  23. ^ "'No Warplanes' for Syria Says Russian Arms Sales Boss". Sputnik (news agency). 13 February 2013. Retrieved 27 February 2019.
  24. ^ "Russia to Sell at Least 10 MiG Fighters to Syria". themoscowtimes.com. 2 June 2013. Retrieved 27 February 2019.
  25. ^ "Russia to sell at least 10 MiG fighters to Syria". news.yahoo.com. 31 May 2013. Retrieved 27 February 2019.
  26. ^ http://www.politika.rs/rubrike/tema-dana/Novi-migovi-i-S-400-stizu-u-Srbiju.lt.html
  27. ^ "Vesti online / Vesti / Srbija / Srbija pod štitom Rusije?". Vesti online. Retrieved 14 November 2014.
  28. ^ http://www.vestinet.rs/tema-dana/rusija-spremna-da-srbiji-isporuci-12-mig-29m2-i-pvo-sisteme-s-300
  29. ^ http://www.rts.rs/page/stories/sr/story/9/Politika/1159798/Vučić+u+poseti+Rusiji.html
  30. ^ "Blic Online - "Migovi 29" za Vojsku Srbije koštaju 150 miliona dolara". Blic Online. Retrieved 14 November 2014.
  31. ^ "Serbian Ministry of Defense intends to purchase MiG-29 fighters - News - Russian Aviation - RUAVIATION.COM". Retrieved 14 November 2014.
  32. ^ "Serbia Looks to Buy Several MiG-29 Fighters From Russia". RIA Novosti, 6 May 2013.
  33. ^ ¿Que tienen los cazas rusos que son tan atractivos? RIA Novosti, retrieved 18-10-2017 (in Spanish)
  34. ^ MiG-29SMT, upgraded MiG-29UB aircraft Archived 1 March 2011 at the Wayback Machine. RAC MiG
  35. ^ "CAST comments." Centre for Analysis of Strategies and Technologies. Retrieved: 2 August 2010.
  36. ^ "Moscow Defense Brief." mdb.cast.ru. Retrieved: 1 August 2010.
  37. ^ a b MiG-29M / MiG-29M2 page Archived 3 January 2008 at the Wayback Machine. RAC MiG.
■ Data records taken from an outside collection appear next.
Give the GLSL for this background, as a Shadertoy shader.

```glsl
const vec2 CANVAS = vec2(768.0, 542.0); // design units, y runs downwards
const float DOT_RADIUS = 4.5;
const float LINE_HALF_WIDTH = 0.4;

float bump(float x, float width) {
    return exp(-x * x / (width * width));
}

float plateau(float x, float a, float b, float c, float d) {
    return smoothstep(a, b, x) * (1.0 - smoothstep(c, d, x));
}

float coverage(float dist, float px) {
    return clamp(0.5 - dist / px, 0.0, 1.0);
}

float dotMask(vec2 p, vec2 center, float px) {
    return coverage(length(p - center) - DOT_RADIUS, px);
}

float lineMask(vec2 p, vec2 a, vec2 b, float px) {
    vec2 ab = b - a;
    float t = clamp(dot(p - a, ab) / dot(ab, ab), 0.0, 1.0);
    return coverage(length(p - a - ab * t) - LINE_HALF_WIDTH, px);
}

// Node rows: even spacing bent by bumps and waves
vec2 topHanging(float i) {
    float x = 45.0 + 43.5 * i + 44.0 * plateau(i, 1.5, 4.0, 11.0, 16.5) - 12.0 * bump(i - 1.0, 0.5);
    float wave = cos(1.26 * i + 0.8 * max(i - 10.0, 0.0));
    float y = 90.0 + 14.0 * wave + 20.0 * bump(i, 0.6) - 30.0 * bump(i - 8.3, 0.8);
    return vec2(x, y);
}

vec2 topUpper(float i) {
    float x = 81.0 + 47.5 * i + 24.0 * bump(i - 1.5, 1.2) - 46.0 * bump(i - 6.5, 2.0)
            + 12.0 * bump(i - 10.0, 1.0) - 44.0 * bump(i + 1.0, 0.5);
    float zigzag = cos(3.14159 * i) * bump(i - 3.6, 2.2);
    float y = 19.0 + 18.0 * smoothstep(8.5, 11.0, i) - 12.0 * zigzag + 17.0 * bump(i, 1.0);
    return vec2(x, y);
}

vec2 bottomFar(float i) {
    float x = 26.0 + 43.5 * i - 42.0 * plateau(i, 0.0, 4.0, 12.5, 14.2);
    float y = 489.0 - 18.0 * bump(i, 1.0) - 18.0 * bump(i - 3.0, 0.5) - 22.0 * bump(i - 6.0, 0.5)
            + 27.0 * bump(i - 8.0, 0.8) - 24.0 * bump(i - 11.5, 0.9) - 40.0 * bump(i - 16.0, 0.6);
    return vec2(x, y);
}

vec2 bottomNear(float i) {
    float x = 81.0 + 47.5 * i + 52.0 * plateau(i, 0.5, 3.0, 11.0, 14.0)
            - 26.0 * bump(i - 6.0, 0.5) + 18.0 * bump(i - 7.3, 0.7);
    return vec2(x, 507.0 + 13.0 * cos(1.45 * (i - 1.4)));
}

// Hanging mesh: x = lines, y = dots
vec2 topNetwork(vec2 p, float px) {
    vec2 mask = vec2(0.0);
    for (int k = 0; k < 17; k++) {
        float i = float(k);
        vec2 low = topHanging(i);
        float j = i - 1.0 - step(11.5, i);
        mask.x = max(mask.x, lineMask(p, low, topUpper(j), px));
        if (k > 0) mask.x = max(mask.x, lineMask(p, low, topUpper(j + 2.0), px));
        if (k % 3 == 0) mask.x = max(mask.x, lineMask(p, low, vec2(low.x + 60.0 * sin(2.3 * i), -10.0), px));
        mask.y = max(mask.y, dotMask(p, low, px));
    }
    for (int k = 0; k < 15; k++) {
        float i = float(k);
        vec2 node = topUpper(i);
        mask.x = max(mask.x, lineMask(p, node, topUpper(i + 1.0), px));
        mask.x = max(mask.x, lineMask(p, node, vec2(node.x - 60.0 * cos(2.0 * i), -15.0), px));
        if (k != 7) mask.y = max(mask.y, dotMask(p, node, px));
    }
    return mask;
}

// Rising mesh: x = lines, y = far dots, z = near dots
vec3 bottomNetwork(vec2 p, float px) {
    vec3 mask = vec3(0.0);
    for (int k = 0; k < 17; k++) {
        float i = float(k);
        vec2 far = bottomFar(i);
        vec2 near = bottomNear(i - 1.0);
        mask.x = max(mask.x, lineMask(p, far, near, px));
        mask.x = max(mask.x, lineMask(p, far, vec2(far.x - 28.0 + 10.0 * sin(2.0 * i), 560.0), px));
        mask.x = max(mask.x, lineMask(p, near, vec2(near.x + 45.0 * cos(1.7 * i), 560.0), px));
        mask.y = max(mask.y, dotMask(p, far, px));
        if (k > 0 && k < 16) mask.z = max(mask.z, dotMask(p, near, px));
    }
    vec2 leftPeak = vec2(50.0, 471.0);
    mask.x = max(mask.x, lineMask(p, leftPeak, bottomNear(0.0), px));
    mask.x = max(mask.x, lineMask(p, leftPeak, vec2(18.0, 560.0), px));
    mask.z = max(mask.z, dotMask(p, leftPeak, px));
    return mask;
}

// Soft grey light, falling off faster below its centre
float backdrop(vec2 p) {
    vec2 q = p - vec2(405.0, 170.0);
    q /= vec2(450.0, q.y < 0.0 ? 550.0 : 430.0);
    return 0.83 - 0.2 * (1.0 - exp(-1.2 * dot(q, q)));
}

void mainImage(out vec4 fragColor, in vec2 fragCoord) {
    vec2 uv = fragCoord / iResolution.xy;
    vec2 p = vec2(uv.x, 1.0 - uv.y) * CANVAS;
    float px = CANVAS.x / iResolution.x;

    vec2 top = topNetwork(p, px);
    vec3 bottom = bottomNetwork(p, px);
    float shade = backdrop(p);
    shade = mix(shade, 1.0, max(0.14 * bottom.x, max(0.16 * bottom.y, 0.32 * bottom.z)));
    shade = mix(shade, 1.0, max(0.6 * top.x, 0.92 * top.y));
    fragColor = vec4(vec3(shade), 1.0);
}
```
  38. ^ People's Daily Online – Latest MiG-29 planes to be flown
  39. ^ "Rac MiG". Archived from the original on 8 January 2014. Retrieved 14 November 2014.
  40. ^ "ACIG Exclusives: Aero India 2005: Chapter 4". Retrieved 14 November 2014.
  41. ^ "MAKS 2005 highlights". Retrieved 14 November 2014.
  42. ^ "Согласован контракт на поставку 46 истребителей МиГ-29 в Египет". vedomosti.ru. 24 May 2015. Retrieved 28 February 2019.
  43. ^ "MiG-29M Crashes in Egypt During Training Flight - United Aircraft Corporation". Sputnik (news agency). 3 November 2018. Retrieved 3 November 2018.
  44. ^ http://bmpd.livejournal.com/2326878.html
  45. ^ http://bmpd.livejournal.com/2326878.html
  46. ^ "Press Information Bureau English Releases". Pib.nic.in. 7 March 2008. Retrieved 22 August 2011.
  47. ^ "Russia to complete overhaul of 63 Indian fighter jets in 2013". Sputnik (news agency). 18 September 2009. Retrieved 27 February 2019.
  48. ^ ""Migovi 29" za Vojsku Srbije koštaju 150 miliona dolara".
  49. ^ "Algeria returns 'faulty' MiG-29s". Flight Global. 25 February 2008. Retrieved 23 August 2018.
  50. ^ MiG-29M2 product page. MiG
  51. ^ MiG-33 page. globalsecurity.org.
  52. ^ [1]
  53. ^ "MiG-29 and MiG-35". (online subscription article) All the World's Aircraft, IHS Janes, 14 June 2017.
  54. ^ MIG-29/MIG-35 Fulcrum Counter-Air Fighter. warfare.ru
Bibliography
  • Eden, Paul (ed.). The Encyclopedia of Modern Military Aircraft. London: Amber Books, 2004. ISBN 1-904687-84-9.
  • Gordon, Yefim and Peter Davison. Mikoyan Gurevich MiG-29 Fulcrum. Specialty Press, 2005. ISBN 978-1-58007-085-0.
  • Lake, John. Jane's How to Fly and Fight in the Mikoyan MiG-29. (HarperCollins, 1997. ISBN 0-00-472144-6)

External linksEdit